Tennessee-based Hirebotics has developed a robot that can weld using a robot arm from Ann Arbor-based Universal Robots. The new technology was developed in response to a nationwide shortage of skilled welders.
“Many people didn’t believe that collaborative robots could perform such heavy-duty tasks as welding,” says Rob Goldiez, co-founder of Hirebotics. “We realized the need of a solution for small and medium-sized metal fabricators trying to find welders.”
Universal’s UR10e cobot (collaborative robot) is easy to teach and offers automation quality with small batch part runs.
Goldiez says Hirebotics addressed two major hurdles of robotic welding: the ease of programming and the ease of obtaining the system without assuming the risk of ownership. There are no installation costs with the robots, called BotX Welder and, with cloud monitoring, manufacturers pay only for the hours the system welds.
Customers must provide the wire, gas, and parts to weld. They can teach BotX the required welds through a smartphone or tablet app using welding libraries created in welding labs. A cloud connection enables support 24/7.
“With Universal Robots’ open architecture, we were able to control not only wire feed speed and voltage, but torch angle as well, which ensures a quality weld every time,” Goldiez says. “UR’s open platform also enabled us to develop a cloud-based software solution that allows us to ensure a customer is always running with the latest features at no charge. We can respond to a customer’s request for additional features within weeks and push those features out to the customer with no onsite visits.”
The collaborative robots do not require safety fencing like traditional industrial robots, so they take up less space.
The BotX Welder is now available to customers but will officially launch at Fabtech on Nov. 11-14 in Chicago.

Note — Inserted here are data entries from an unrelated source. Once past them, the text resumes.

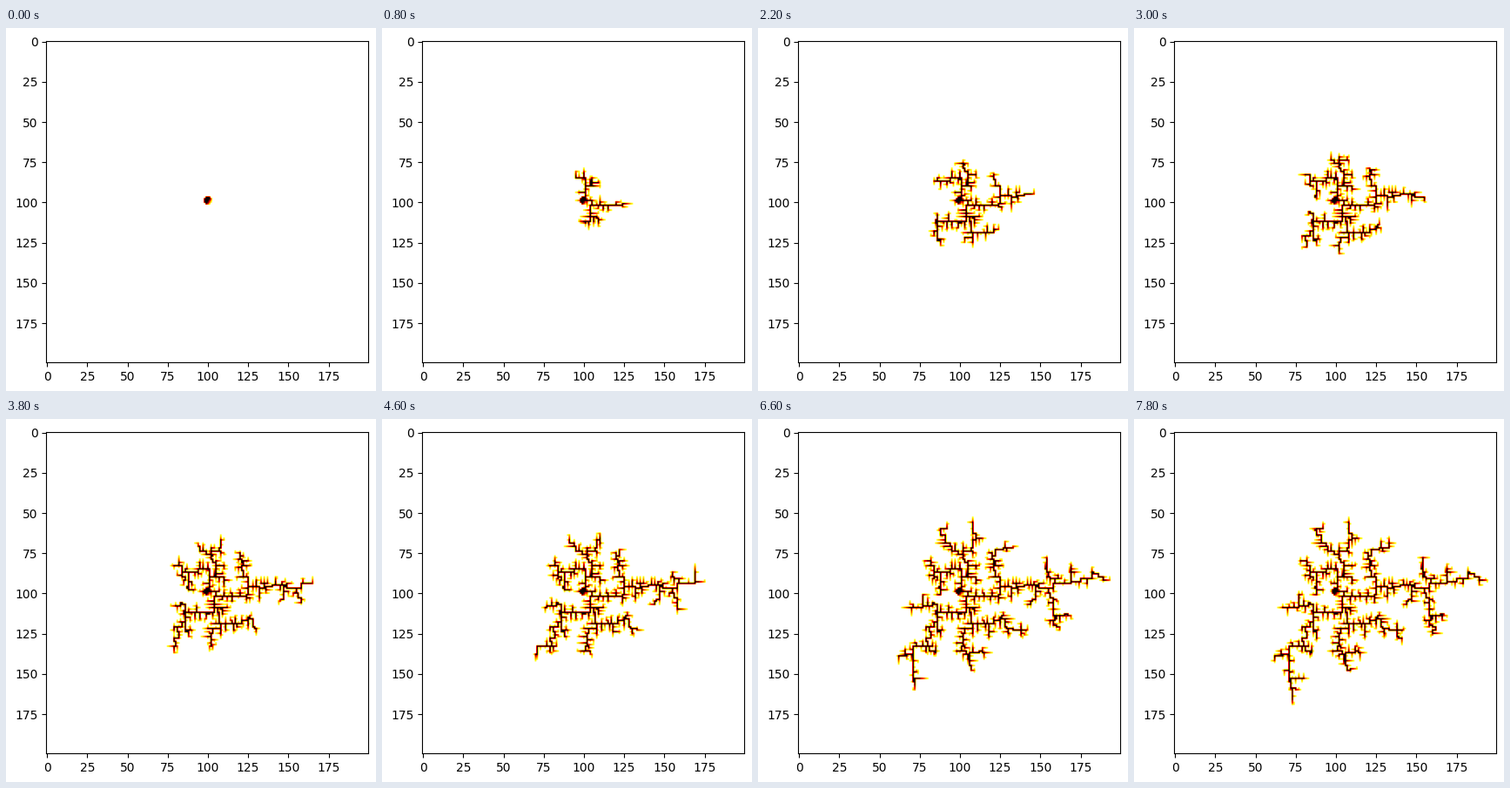
Recreate the animation shown at these times as a matplotlib script. Size 425x417 px, loop 8000 ms.

```python
import random

import numpy as np
import matplotlib.pyplot as plt
from matplotlib.animation import FuncAnimation

W, H, DPI = 425, 417, 100
SIZE, FRAMES, STEP_MS = 200, 40, 200
ROOT = (100, 99)
STEPS = [(1, 0), (-1, 0), (0, 1), (0, -1)]

# Each limb: arrival time of its tip in seconds, then x, y waypoints.
# It sprouts from the nearest cell of the limbs above it.
LIMBS = [
    (6.6, 109, 103, 122, 102, 125, 96, 142, 95, 158, 97, 175, 93, 183, 87, 189, 93),
    (6.4, 101, 91, 108, 83, 102, 75, 94, 70, 88, 62, 92, 56),
    (7.6, 98, 112, 86, 112, 82, 124, 71, 133, 72, 158, 74, 169),
    (6.6, 109, 109, 108, 119, 102, 128, 101, 136, 106, 143, 109, 149),
    (2.2, 97, 85, 84, 89),
    (4.5, 81, 80),
    (0.8, 110, 91),
    (1.6, 88, 99),
    (6.4, 110, 67, 108, 57),
    (6.4, 122, 90, 120, 77, 136, 71),
    (2.0, 135, 90),
    (2.0, 132, 103),
    (2.2, 122, 117),
    (7.6, 128, 116, 141, 132),
    (5.0, 118, 124),
    (3.4, 144, 105),
    (7.4, 158, 107, 160, 126),
    (5.6, 168, 114),
    (3.6, 159, 91),
    (7.4, 153, 83, 158, 78),
    (5.4, 168, 84),
    (6.6, 83, 107, 75, 109, 64, 109),
    (6.0, 77, 101),
    (6.6, 63, 138),
    (6.2, 85, 138),
    (6.8, 83, 153),
    (2.2, 88, 124),
    (5.6, 115, 136),
]

rng = random.Random(11)


def wander(a, b):
    """Jagged lattice walk from a to b."""
    (x, y), step, path = a, (0, 0), []
    while (x, y) != b:
        dx, dy = b[0] - x, b[1] - y
        if rng.random() < 0.12:
            step = rng.choice(STEPS)
        elif step[0] * dx + step[1] * dy <= 0 or rng.random() < 0.4:
            if rng.random() * (abs(dx) + abs(dy)) < abs(dx):
                step = (1 if dx > 0 else -1, 0)
            else:
                step = (0, 1 if dy > 0 else -1)
        x, y = x + step[0], y + step[1]
        path.append((x, y))
    return path


def plan():
    """Growth events (time, cell, previous cell) of all limbs, in order."""
    born, events = {ROOT: 0.0}, []
    for end, *pts in LIMBS:
        stops = list(zip(pts[::2], pts[1::2]))
        px, py = stops[0]
        start = min(born, key=lambda c: (c[0] - px) ** 2 + (c[1] - py) ** 2)
        path, here = [], start
        for stop in stops:
            path += wander(here, stop)
            here = stop
        t0, prev = born[start], start
        span = max(end - t0, 0.2)
        for i, cell in enumerate(path, 1):
            t = t0 + span * (i / len(path)) ** 1.5
            events.append((t, cell, prev))
            born.setdefault(cell, t)
            prev = cell
    return sorted(events, key=lambda e: e[0])


def crowd(cell, tree):
    x, y = cell
    return sum((x + i, y + j) in tree for i in (-1, 0, 1) for j in (-1, 0, 1))


def sprout(tree, depth, cell):
    """Grow one short twig into free space."""
    step = rng.choice(STEPS)
    for _ in range(rng.randint(2, 6)):
        if rng.random() < 0.35:
            step = rng.choice(STEPS)
        new = (cell[0] + step[0], cell[1] + step[1])
        if new in tree or depth[cell] >= 6 or crowd(new, tree) > 3:
            return
        tree[new], depth[new] = cell, depth[cell] + 1
        cell = new


def wither(tree, core):
    """Drop some of the loose twig ends."""
    inner = set(tree.values())
    for cell in list(tree):
        if cell not in inner and cell not in core and rng.random() < 0.1:
            del tree[cell]


def paint(tree):
    """Shade each cell by how many cells hang on it."""
    load = dict.fromkeys(tree, 1)
    img = np.zeros((SIZE, SIZE))
    for cell in reversed(list(tree)):
        if tree[cell] is not None:
            load[tree[cell]] += load[cell]
        x, y = cell
        img[y, x] = min(1, 0.1 + 0.15 * load[cell])
    for i in range(-2, 3):
        for j in range(-2, 3):
            if i * i + j * j <= 5:
                x, y = ROOT[0] + i, ROOT[1] + j
                shade = 1 - 0.35 * max(0, i + 0.6 * j - 0.4)
                img[y, x] = max(img[y, x], shade)
    return img


def grow():
    events = plan()
    tree, depth, core = {ROOT: None}, {ROOT: 0}, {ROOT}
    images, k = [], 0
    for frame in range(FRAMES):
        t = frame * STEP_MS / 1000
        if frame > 1:
            wither(tree, core)
            while k < len(events) and events[k][0] <= t:
                _, cell, prev = events[k]
                tree.setdefault(cell, prev)
                depth[cell] = 0
                core.add(cell)
                k += 1
            for _ in range(40):
                cells = list(tree)
                for _ in range(80):
                    if len(tree) < 2.8 * len(core):
                        sprout(tree, depth, rng.choice(cells))
        images.append(paint(tree))
    return images


images = grow()

fig = plt.figure(figsize=(W / DPI, H / DPI), dpi=DPI, facecolor="white")
ax = fig.add_axes([46.2 / W, 32.7 / H, 369.6 / W, 369.6 / H])
picture = ax.imshow(images[0], cmap="hot_r", vmin=0, vmax=1)
ax.set_xticks(range(0, SIZE, 25))
ax.set_yticks(range(0, SIZE, 25))


def draw(frame):
    picture.set_data(images[frame])
    return (picture,)


anim = FuncAnimation(fig, draw, frames=FRAMES, interval=STEP_MS,
                     init_func=lambda: draw(0), repeat=True, repeat_delay=0)
plt.show()
```
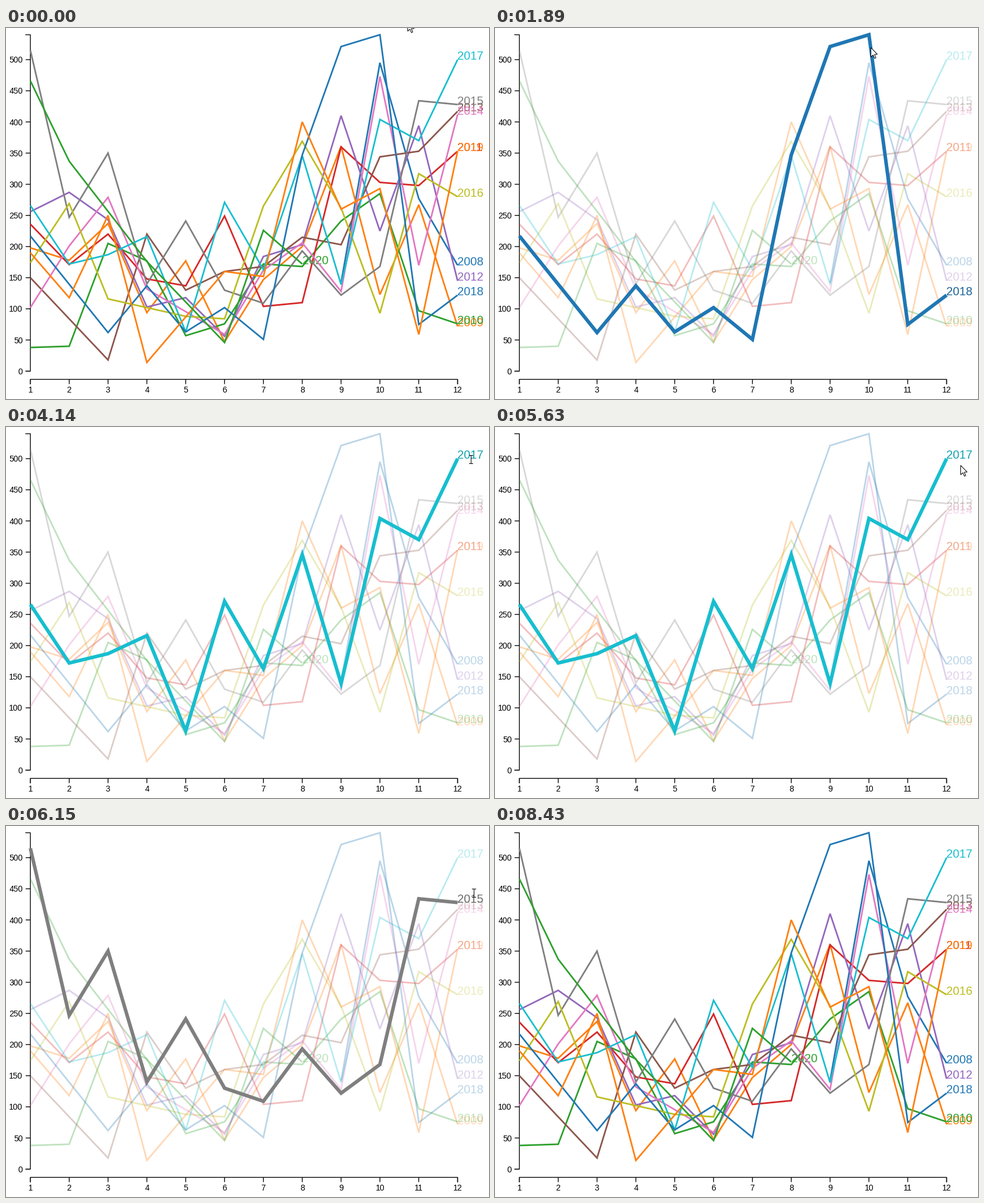
Animation of 823 by 633 pixels, one loop 9580 ms. Source, as a matplotlib script:

```python
import numpy as np
import matplotlib.pyplot as plt
from matplotlib.animation import FuncAnimation
from matplotlib.patches import Polygon

W, H, DPI = 823, 633, 64
PT = 72 / DPI                      # points per pixel
LOOP, STEP = 9580, 20
FONT = "Liberation Sans"
LEFT, RIGHT, TOP, ZERO, BASE = 41.5, 769.5, 11.5, 585.5, 599.5
THIN, THICK, FADED = 2.75, 6, 0.3
PALETTE = plt.get_cmap("tab10").colors
FIRST_YEAR = 2008

# Monthly values at the bends; a gap lies on the straight line between them.
_ = np.nan
VALUES = [
    [142, 495, 277, 170],
    [198, 178, 237, 94, 177, 47, 147, 200, 361, 123, 267, 72],
    [38, 40, 205, 177, 57, 76, 172, 168, 241, 285, 97, 76],
    [236, 171, 220, 148, 137, 249, 104, 110, 360, 303, 298, 353],
    [256, 287, 243, 103, 118, 56, 184, 203, 410, 225, 394, 145],
    [150, _, 18, 220, 130, 160, 168, 215, 203, 344, 353, 417],
    [102, 201, 279, 132, _, 59, 162, 206, 128, 473, 170, 412],
    [515, 247, 350, 140, 241, 130, 109, 193, 122, 168, 434, 428],
    [174, 269, 116, _, 88, 84, 265, 369, 262, 93, 317, 280],
    [266, 172, 187, 216, 63, 271, 163, 346, 139, 404, 370, 500],
    [217, _, 62, 137, 63, 102, 51, 347, 521, 540, 75, 122],
    [190, 118, 250, 14, _, 160, 152, 400, 260, 293, 59, 353],
    [466, 337, _, 176, _, 46, 226, 172],
]

# Pointer moves: start ms, end ms, goal
START = (684, -11)
MOVES = [(670, 1200, (649, 30)), (1330, 1470, (642, 31)),
         (1840, 1860, (640, 33)), (3400, 3460, (648, 33)),
         (3480, 4140, (792, 54)), (5600, 5620, (793, 65)),
         (5620, 6120, (797, 113)), (8180, 8420, (830, 122))]
ARROW = np.array([(0, 0), (0, 16), (3.7, 12.5), (6.3, 18.4), (8.6, 17.4),
                  (6.1, 11.6), (11, 11.4)]) + 0.5
BEAM = np.array([(-3, -7), (3, -7), (0, -7), (0, 7), (-3, 7), (3, 7)]) + 0.5


def month_x(month):
    return LEFT + (RIGHT - LEFT) * (month - 1) / 11


def value_y(value):
    return ZERO - value * 1.063


def fill_gaps(values):
    values = np.array(values, float)
    known = np.flatnonzero(~np.isnan(values))
    return np.interp(np.arange(len(values)), known, values[known])


fig = plt.figure(figsize=(W / DPI, H / DPI), dpi=DPI, facecolor="white")
ax = fig.add_axes([0, 0, 1, 1])
ax.set(xlim=(0, W), ylim=(H, 0))
ax.axis("off")


def write(x, y, text, size, **style):
    return ax.text(x, y, text, fontsize=size * PT, family=FONT,
                   va="baseline", **style)


def draw_axes():
    strokes = [[(33, TOP), (LEFT, TOP), (LEFT, ZERO), (33, ZERO)],
               [(LEFT, 608), (LEFT, BASE), (RIGHT, BASE), (RIGHT, 608)]]
    for value in range(0, 501, 50):
        y = value_y(value)
        strokes.append([(33.5, y), (LEFT, y)])
        write(28.5, y + 5.2, str(value), 14, ha="right", color="black")
    for month in range(1, 13):
        x = month_x(month)
        strokes.append([(x, BASE), (x, 607.5)])
        write(x, 622, str(month), 14, ha="center", color="black")
    for stroke in strokes:
        ax.plot(*zip(*stroke), color="black", lw=1.35 * PT, snap=False,
                solid_capstyle="butt", solid_joinstyle="miter", zorder=1)


class Series:
    def __init__(self, index, values):
        first = 9 if index == 0 else 1
        x = month_x(np.arange(first, first + len(values)))
        self.points = np.column_stack([x, value_y(fill_gaps(values))])
        self.color = PALETTE[index % len(PALETTE)]
        self.dark = tuple(0.85 * c for c in self.color)
        self.line, = ax.plot(*self.points.T, color=self.color,
                             solid_capstyle="butt", solid_joinstyle="miter")
        self.label = write(*self.points[-1], str(FIRST_YEAR + index), 20)

    def label_hit(self, tip):
        dx, dy = tip - self.points[-1]
        return 0 <= dx <= 44 and -18 <= dy <= 4

    def line_hit(self, tip):
        a, d = self.points[:-1], np.diff(self.points, axis=0)
        u = ((tip - a) * d).sum(1) / (d * d).sum(1)
        foot = a + np.clip(u, 0, 1)[:, None] * d
        return np.hypot(*(tip - foot).T).min() <= THIN / 2

    def style(self, focus):
        on = focus is self
        alpha = 1 if on or focus is None else FADED
        self.line.set(lw=(THICK if on else THIN) * PT, alpha=alpha,
                      zorder=4 if on else 3)
        self.label.set(color=self.dark if on else self.color, alpha=alpha,
                       zorder=2)


draw_axes()
series = [Series(i, values) for i, values in enumerate(VALUES)]
arrow = ax.add_patch(Polygon(ARROW, fc="white", ec="black", lw=PT, zorder=9))
beam, = ax.plot([], [], color="black", lw=PT, zorder=9)


def pointer_at(t):
    pos = np.array(START, float)
    for begin, end, goal in MOVES:
        u = np.clip((t - begin) / (end - begin), 0, 1)
        pos += (np.array(goal) - pos) * u * u * (3 - 2 * u)
    return np.round(pos)


def hovered(tip):
    hits = (s for s in series if s.label_hit(tip) or s.line_hit(tip))
    return next(hits, None)


def update(i):
    t = i * STEP
    tip = pointer_at(t)
    # The chart reacts one step after the pointer.
    focus = hovered(pointer_at(t - STEP))
    for s in series:
        s.style(focus)
    typing = any(s.label_hit(tip) for s in series)
    arrow.set_visible(not typing)
    beam.set_visible(typing)
    arrow.set_xy(ARROW + tip)
    beam.set_data(*(BEAM + tip).T)
    return []


anim = FuncAnimation(fig, update, frames=LOOP // STEP, interval=STEP,
                     init_func=lambda: update(0), repeat=True, repeat_delay=0)
plt.show()
```
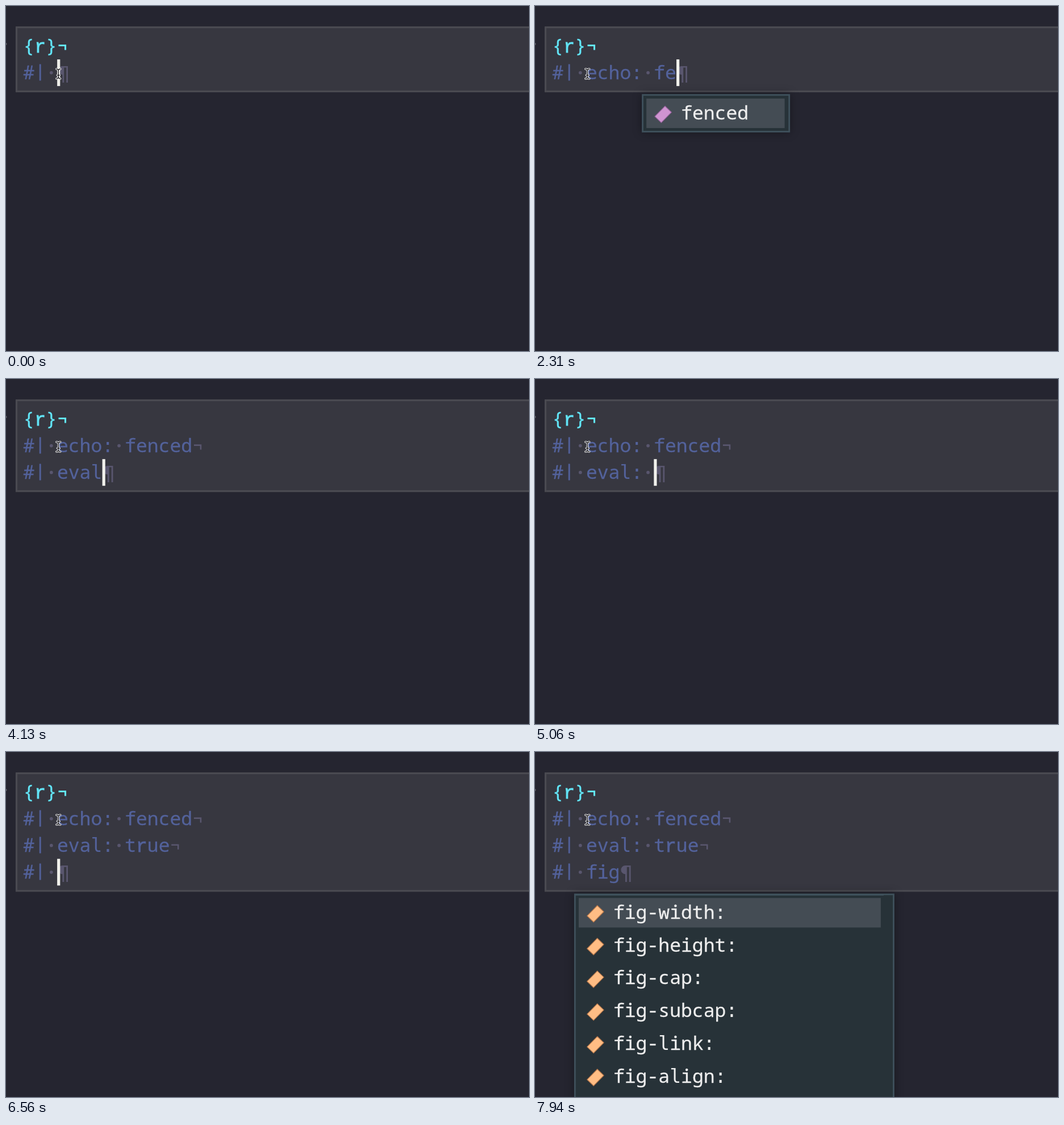
These frames come from a looping animation (921x608 px, 8000 ms). An HTML page:

```html
<!DOCTYPE html>
<html lang="en">
<head>
<meta charset="utf-8">
<title>Cell options</title>
<style>
  html, body { margin: 0; width: 100%; height: 100%; overflow: hidden; background: #252530; }
  svg { display: block; }
  text { font: 33.1px "Noto Sans Mono", monospace; white-space: pre; stroke: currentColor; stroke-width: .3px; }
  .slab { font-family: "Liberation Mono", monospace; stroke-width: .8px; }
  .round { font-family: "DejaVu Sans Mono", monospace; stroke-width: 0; }
  .bar { font-size: 28px; text-anchor: middle; stroke-width: .8px; }
  .head { fill: #62e5f8; color: #62e5f8; }
  .code { fill: #53629b; color: #53629b; }
  .mark { fill: #59566e; }
  .nl { fill: none; stroke: #59566e; stroke-width: 2.6px; }
  .head .nl { stroke: #62e5f8; stroke-width: 3.1px; }
  .menu { fill: #eeeeee; color: #eeeeee; }
  .panel { fill: #273238; stroke: #3f515c; stroke-width: 2.8px; filter: drop-shadow(0 0 8px rgba(0, 0, 0, .36)); }
</style>
</head>
<body>
<svg width="921" height="608" viewBox="0 0 921 608">
  <defs>
    <path id="beam" fill="none" stroke-linecap="round" stroke-linejoin="round"
      d="M88.8 111Q92.3 111 92.3 114Q92.3 111 95.8 111M92.3 114V125M88.8 128Q92.3 128 92.3 125Q92.3 128 95.8 128M90.3 122H94.3"/>
  </defs>
  <rect width="921" height="608" fill="#252530"/>
  <circle cx="-.5" cy="67" r="2" fill="#66666e"/>
  <rect id="cell" x="18.5" y="37.5" width="930" fill="#373740" stroke="#4a4a51" stroke-width="3.2"/>
  <g id="lines"></g>
  <rect id="caret" width="5.2" height="47" fill="#f1f1ec"/>
  <g id="menu" class="menu"></g>
  <use href="#beam" stroke="#f4f4f4" stroke-width="3.4"/>
  <use href="#beam" stroke="#1b1b20" stroke-width="1.4"/>
</svg>
<script>
const LOOP = 8000, LEFT = 30.3, ADV = 19.87, TOP = 47, PITCH = 47.1, ROW = 57.7;
const $ = id => document.getElementById(id);
const colX = c => LEFT + c * ADV;
const lineY = r => TOP + r * PITCH;

// Each edit appends text at its time.
const edits = [
  [-615, '#| '], [500, 'e'], [750, 'c'], [940, 'h'], [1190, 'o'], [1560, ':'], [1750, ' '],
  [1940, 'f'], [2060, 'e'], [2810, 'nced'], [3250, '\n#| '],
  [3810, 'e'], [3940, 'v'], [4060, 'a'], [4130, 'l'], [4690, ':'], [5000, ' '],
  [6130, 'true'], [6440, '\n#| '], [7000, 'f'], [7060, 'i'], [7130, 'g']
];

const pink = ['#cf94d1', '#8f5f96'], orange = ['#ffbd84', '#b5764a'];
const menus = [
  { from: 2250, to: 2810, row: 1, col: 9, width: 261, tint: pink, items: ['fenced'] },
  { from: 5250, to: 6130, row: 2, col: 9, width: 241.5, tint: pink, items: ['true', 'false'] },
  { from: 7250, to: LOOP, row: 3, col: 3, width: 564, tint: orange, scroll: true,
    items: ['width', 'height', 'cap', 'subcap', 'link', 'align', 'env'].map(s => `fig-${s}:`) }
];

const glyphs = s => s.replace(/[rl:]/g, c => `<tspan class="${c === 'r' ? 'slab' : 'round'}">${c}</tspan>`);
const label = (s, x, y) => `<text x="${x}" y="${y}">${glyphs(s)}</text>`;

const marks = {
  ' ': (x, y) => `<circle class="mark" cx="${x + 9.8}" cy="${y + 23.5}" r="2.9"/>`,
  '|': (x, y) => `<text class="bar" x="${x + 9.9}" y="${y + 29.5}">|</text>`,
  '¬': (x, y) => `<path class="nl" d="M${x + 2.6} ${y + 22.5}h12v8"/>`,
  '¶': (x, y) => `<path class="mark" d="M${x + 9.5} ${y + 27}a7.6 7.6 0 0 1 0 -15.2h9.6v29h-2.8v-26.4h-4v26.4h-2.8z"/>`
};

function drawLine(s, row, cls) {
  const y = lineY(row);
  let out = '';
  for (const m of s.matchAll(/[ |¬¶]|[^ |¬¶]+/g)) {
    const x = colX(m.index), mark = marks[m[0]];
    out += mark ? mark(x, y) : label(m[0], x, y + 34.6);
  }
  return `<g class="${cls}">${out}</g>`;
}

function drawMenu(m) {
  const x = colX(m.col) - 21, y = lineY(m.row) + 61.2, n = m.items.length;
  let out = `<rect class="panel" x="${x + 1.4}" y="${y + 1.4}" width="${m.width - 2.8}" height="${n * ROW + 7}"/>`;
  if (m.scroll) out += `<path d="M${x + 2} ${y + 3}H614" stroke="#3f515c"/>`;
  out += `<rect x="${x + 8}" y="${y + 7.8}" width="${m.scroll ? 532 : m.width - 17.5}" height="52" fill="#444c54"/>`;
  m.items.forEach((s, i) => {
    const cy = y + 34 + i * ROW;
    out += `<path d="M${x + 40.8} ${cy - 13}l11.4 11l-18 18.3l-11.4 -11z" fill="${m.tint[0]}" stroke="${m.tint[1]}" stroke-width="1.2" stroke-linejoin="round"/>`;
    out += label(s, x + 69, cy + 10.5);
  });
  return out;
}

// Solid after an edit, then a smooth half-second fade each way.
function caretAlpha(age) {
  if (age < 500) return 1;
  const p = (age - 500) % 1000;
  const k = Math.min(1, Math.max(0, (Math.min(p, 1000 - p) - 100) / 200));
  return 1 - k * k * (3 - 2 * k);
}

let shownText, shownMenu;
function render(t) {
  const past = edits.filter(e => e[0] <= t);
  const text = past.map(e => e[1]).join('');
  const lines = text.split('\n'), last = lines.length - 1;
  if (text !== shownText) {
    shownText = text;
    $('lines').innerHTML = drawLine('{r}¬', 0, 'head') +
      lines.map((s, i) => drawLine(s + (i < last ? '¬' : '¶'), i + 1, 'code')).join('');
    $('cell').setAttribute('height', 113 + last * PITCH);
    $('caret').setAttribute('x', colX(lines[last].length) + .2);
    $('caret').setAttribute('y', lineY(last + 1));
  }
  $('caret').setAttribute('opacity', caretAlpha(t - past[past.length - 1][0]));
  const menu = menus.find(m => t >= m.from && t < m.to);
  if (menu !== shownMenu) {
    shownMenu = menu;
    $('menu').innerHTML = menu ? drawMenu(menu) : '';
  }
}

const start = performance.now();
function tick() {
  render((performance.now() - start) % LOOP);
  requestAnimationFrame(tick);
}
tick();
</script>
</body>
</html>
```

Universal Robots was founded in 2005 and launched its first cobot in 2008.
Hirebotics pioneered robots-as-a-service with its pay-by-the-productive-hour business model. It was founded in 2015.